Stored data entries
******************************
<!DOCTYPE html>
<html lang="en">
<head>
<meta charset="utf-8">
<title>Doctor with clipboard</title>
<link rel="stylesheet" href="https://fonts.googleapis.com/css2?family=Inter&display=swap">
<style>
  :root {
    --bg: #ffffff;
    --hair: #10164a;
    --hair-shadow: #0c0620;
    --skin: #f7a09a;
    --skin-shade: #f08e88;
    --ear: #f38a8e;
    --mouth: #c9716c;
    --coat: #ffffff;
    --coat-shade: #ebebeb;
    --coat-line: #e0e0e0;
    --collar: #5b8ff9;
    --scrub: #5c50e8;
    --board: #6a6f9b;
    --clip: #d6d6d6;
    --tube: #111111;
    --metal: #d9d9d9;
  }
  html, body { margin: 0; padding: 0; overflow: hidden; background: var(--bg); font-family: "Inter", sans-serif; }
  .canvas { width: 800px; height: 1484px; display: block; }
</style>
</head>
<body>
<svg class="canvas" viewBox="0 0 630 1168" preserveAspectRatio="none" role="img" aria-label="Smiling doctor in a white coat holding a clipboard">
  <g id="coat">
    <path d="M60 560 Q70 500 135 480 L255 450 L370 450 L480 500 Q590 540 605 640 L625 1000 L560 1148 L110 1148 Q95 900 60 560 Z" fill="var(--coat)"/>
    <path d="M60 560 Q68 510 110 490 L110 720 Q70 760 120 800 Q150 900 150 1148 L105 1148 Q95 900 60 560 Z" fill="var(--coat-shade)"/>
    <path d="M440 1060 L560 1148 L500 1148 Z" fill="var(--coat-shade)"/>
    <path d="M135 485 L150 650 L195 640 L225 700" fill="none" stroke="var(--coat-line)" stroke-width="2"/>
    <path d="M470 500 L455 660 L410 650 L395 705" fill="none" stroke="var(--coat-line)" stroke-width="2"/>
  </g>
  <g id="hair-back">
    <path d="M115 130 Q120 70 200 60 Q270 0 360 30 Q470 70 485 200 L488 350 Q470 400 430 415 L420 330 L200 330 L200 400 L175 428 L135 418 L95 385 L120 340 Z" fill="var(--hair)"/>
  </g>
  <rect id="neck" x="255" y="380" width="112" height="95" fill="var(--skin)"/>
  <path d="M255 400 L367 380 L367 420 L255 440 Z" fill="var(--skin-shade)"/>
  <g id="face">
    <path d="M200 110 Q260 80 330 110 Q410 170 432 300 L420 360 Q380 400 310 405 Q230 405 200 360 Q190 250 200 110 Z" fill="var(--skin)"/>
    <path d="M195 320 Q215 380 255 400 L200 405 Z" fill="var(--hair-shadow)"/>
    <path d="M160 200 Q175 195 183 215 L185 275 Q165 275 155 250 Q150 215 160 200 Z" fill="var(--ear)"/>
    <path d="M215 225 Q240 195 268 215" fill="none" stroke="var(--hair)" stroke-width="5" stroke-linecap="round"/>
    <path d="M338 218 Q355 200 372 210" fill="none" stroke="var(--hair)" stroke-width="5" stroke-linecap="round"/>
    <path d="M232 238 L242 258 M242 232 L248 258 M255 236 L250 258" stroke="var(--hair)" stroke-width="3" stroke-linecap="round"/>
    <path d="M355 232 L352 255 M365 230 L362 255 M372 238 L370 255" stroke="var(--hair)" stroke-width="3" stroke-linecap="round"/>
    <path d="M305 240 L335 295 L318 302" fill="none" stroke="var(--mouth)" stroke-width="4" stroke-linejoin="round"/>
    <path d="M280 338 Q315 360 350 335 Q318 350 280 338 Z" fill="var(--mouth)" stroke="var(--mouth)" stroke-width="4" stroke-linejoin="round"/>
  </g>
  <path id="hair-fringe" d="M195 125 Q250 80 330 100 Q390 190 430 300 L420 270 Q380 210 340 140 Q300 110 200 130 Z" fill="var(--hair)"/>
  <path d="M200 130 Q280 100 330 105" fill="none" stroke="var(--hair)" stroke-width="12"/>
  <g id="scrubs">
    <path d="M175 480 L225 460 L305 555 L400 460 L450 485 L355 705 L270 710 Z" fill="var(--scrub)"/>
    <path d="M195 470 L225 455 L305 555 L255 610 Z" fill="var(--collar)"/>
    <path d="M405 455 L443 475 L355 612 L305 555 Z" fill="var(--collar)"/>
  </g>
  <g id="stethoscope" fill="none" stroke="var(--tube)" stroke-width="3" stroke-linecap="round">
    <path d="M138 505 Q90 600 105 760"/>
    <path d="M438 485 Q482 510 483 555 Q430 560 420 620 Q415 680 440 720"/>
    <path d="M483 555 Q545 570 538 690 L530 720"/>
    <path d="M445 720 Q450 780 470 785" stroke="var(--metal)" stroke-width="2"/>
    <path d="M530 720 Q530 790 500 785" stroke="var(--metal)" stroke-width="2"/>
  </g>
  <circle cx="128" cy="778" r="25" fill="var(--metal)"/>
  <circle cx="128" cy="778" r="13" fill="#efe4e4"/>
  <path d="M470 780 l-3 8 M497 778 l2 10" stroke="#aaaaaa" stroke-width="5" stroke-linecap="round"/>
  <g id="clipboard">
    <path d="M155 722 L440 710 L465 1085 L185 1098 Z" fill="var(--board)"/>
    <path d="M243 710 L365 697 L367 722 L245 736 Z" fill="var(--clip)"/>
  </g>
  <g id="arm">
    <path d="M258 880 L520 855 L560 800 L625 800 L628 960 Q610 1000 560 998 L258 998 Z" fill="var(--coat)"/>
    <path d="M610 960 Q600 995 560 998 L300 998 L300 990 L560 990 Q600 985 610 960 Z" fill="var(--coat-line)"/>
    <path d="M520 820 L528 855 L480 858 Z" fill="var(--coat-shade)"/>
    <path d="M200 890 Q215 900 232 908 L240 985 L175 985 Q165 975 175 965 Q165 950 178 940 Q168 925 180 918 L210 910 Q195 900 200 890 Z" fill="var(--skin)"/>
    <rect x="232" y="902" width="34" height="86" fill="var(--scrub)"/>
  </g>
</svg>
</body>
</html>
******************************
In full and exactly as written, reproduce the records above.

> [Response box]
<!DOCTYPE html>
<html lang="en">
<head>
<meta charset="utf-8">
<title>Doctor with clipboard</title>
<link rel="stylesheet" href="https://fonts.googleapis.com/css2?family=Inter&display=swap">
<style>
  :root {
    --bg: #ffffff;
    --hair: #10164a;
    --hair-shadow: #0c0620;
    --skin: #f7a09a;
    --skin-shade: #f08e88;
    --ear: #f38a8e;
    --mouth: #c9716c;
    --coat: #ffffff;
    --coat-shade: #ebebeb;
    --coat-line: #e0e0e0;
    --collar: #5b8ff9;
    --scrub: #5c50e8;
    --board: #6a6f9b;
    --clip: #d6d6d6;
    --tube: #111111;
    --metal: #d9d9d9;
  }
  html, body { margin: 0; padding: 0; overflow: hidden; background: var(--bg); font-family: "Inter", sans-serif; }
  .canvas { width: 800px; height: 1484px; display: block; }
</style>
</head>
<body>
<svg class="canvas" viewBox="0 0 630 1168" preserveAspectRatio="none" role="img" aria-label="Smiling doctor in a white coat holding a clipboard">
  <g id="coat">
    <path d="M60 560 Q70 500 135 480 L255 450 L370 450 L480 500 Q590 540 605 640 L625 1000 L560 1148 L110 1148 Q95 900 60 560 Z" fill="var(--coat)"/>
    <path d="M60 560 Q68 510 110 490 L110 720 Q70 760 120 800 Q150 900 150 1148 L105 1148 Q95 900 60 560 Z" fill="var(--coat-shade)"/>
    <path d="M440 1060 L560 1148 L500 1148 Z" fill="var(--coat-shade)"/>
    <path d="M135 485 L150 650 L195 640 L225 700" fill="none" stroke="var(--coat-line)" stroke-width="2"/>
    <path d="M470 500 L455 660 L410 650 L395 705" fill="none" stroke="var(--coat-line)" stroke-width="2"/>
  </g>
  <g id="hair-back">
    <path d="M115 130 Q120 70 200 60 Q270 0 360 30 Q470 70 485 200 L488 350 Q470 400 430 415 L420 330 L200 330 L200 400 L175 428 L135 418 L95 385 L120 340 Z" fill="var(--hair)"/>
  </g>
  <rect id="neck" x="255" y="380" width="112" height="95" fill="var(--skin)"/>
  <path d="M255 400 L367 380 L367 420 L255 440 Z" fill="var(--skin-shade)"/>
  <g id="face">
    <path d="M200 110 Q260 80 330 110 Q410 170 432 300 L420 360 Q380 400 310 405 Q230 405 200 360 Q190 250 200 110 Z" fill="var(--skin)"/>
    <path d="M195 320 Q215 380 255 400 L200 405 Z" fill="var(--hair-shadow)"/>
    <path d="M160 200 Q175 195 183 215 L185 275 Q165 275 155 250 Q150 215 160 200 Z" fill="var(--ear)"/>
    <path d="M215 225 Q240 195 268 215" fill="none" stroke="var(--hair)" stroke-width="5" stroke-linecap="round"/>
    <path d="M338 218 Q355 200 372 210" fill="none" stroke="var(--hair)" stroke-width="5" stroke-linecap="round"/>
    <path d="M232 238 L242 258 M242 232 L248 258 M255 236 L250 258" stroke="var(--hair)" stroke-width="3" stroke-linecap="round"/>
    <path d="M355 232 L352 255 M365 230 L362 255 M372 238 L370 255" stroke="var(--hair)" stroke-width="3" stroke-linecap="round"/>
    <path d="M305 240 L335 295 L318 302" fill="none" stroke="var(--mouth)" stroke-width="4" stroke-linejoin="round"/>
    <path d="M280 338 Q315 360 350 335 Q318 350 280 338 Z" fill="var(--mouth)" stroke="var(--mouth)" stroke-width="4" stroke-linejoin="round"/>
  </g>
  <path id="hair-fringe" d="M195 125 Q250 80 330 100 Q390 190 430 300 L420 270 Q380 210 340 140 Q300 110 200 130 Z" fill="var(--hair)"/>
  <path d="M200 130 Q280 100 330 105" fill="none" stroke="var(--hair)" stroke-width="12"/>
  <g id="scrubs">
    <path d="M175 480 L225 460 L305 555 L400 460 L450 485 L355 705 L270 710 Z" fill="var(--scrub)"/>
    <path d="M195 470 L225 455 L305 555 L255 610 Z" fill="var(--collar)"/>
    <path d="M405 455 L443 475 L355 612 L305 555 Z" fill="var(--collar)"/>
  </g>
  <g id="stethoscope" fill="none" stroke="var(--tube)" stroke-width="3" stroke-linecap="round">
    <path d="M138 505 Q90 600 105 760"/>
    <path d="M438 485 Q482 510 483 555 Q430 560 420 620 Q415 680 440 720"/>
    <path d="M483 555 Q545 570 538 690 L530 720"/>
    <path d="M445 720 Q450 780 470 785" stroke="var(--metal)" stroke-width="2"/>
    <path d="M530 720 Q530 790 500 785" stroke="var(--metal)" stroke-width="2"/>
  </g>
  <circle cx="128" cy="778" r="25" fill="var(--metal)"/>
  <circle cx="128" cy="778" r="13" fill="#efe4e4"/>
  <path d="M470 780 l-3 8 M497 778 l2 10" stroke="#aaaaaa" stroke-width="5" stroke-linecap="round"/>
  <g id="clipboard">
    <path d="M155 722 L440 710 L465 1085 L185 1098 Z" fill="var(--board)"/>
    <path d="M243 710 L365 697 L367 722 L245 736 Z" fill="var(--clip)"/>
  </g>
  <g id="arm">
    <path d="M258 880 L520 855 L560 800 L625 800 L628 960 Q610 1000 560 998 L258 998 Z" fill="var(--coat)"/>
    <path d="M610 960 Q600 995 560 998 L300 998 L300 990 L560 990 Q600 985 610 960 Z" fill="var(--coat-line)"/>
    <path d="M520 820 L528 855 L480 858 Z" fill="var(--coat-shade)"/>
    <path d="M200 890 Q215 900 232 908 L240 985 L175 985 Q165 975 175 965 Q165 950 178 940 Q168 925 180 918 L210 910 Q195 900 200 890 Z" fill="var(--skin)"/>
    <rect x="232" y="902" width="34" height="86" fill="var(--scrub)"/>
  </g>
</svg>
</body>
</html>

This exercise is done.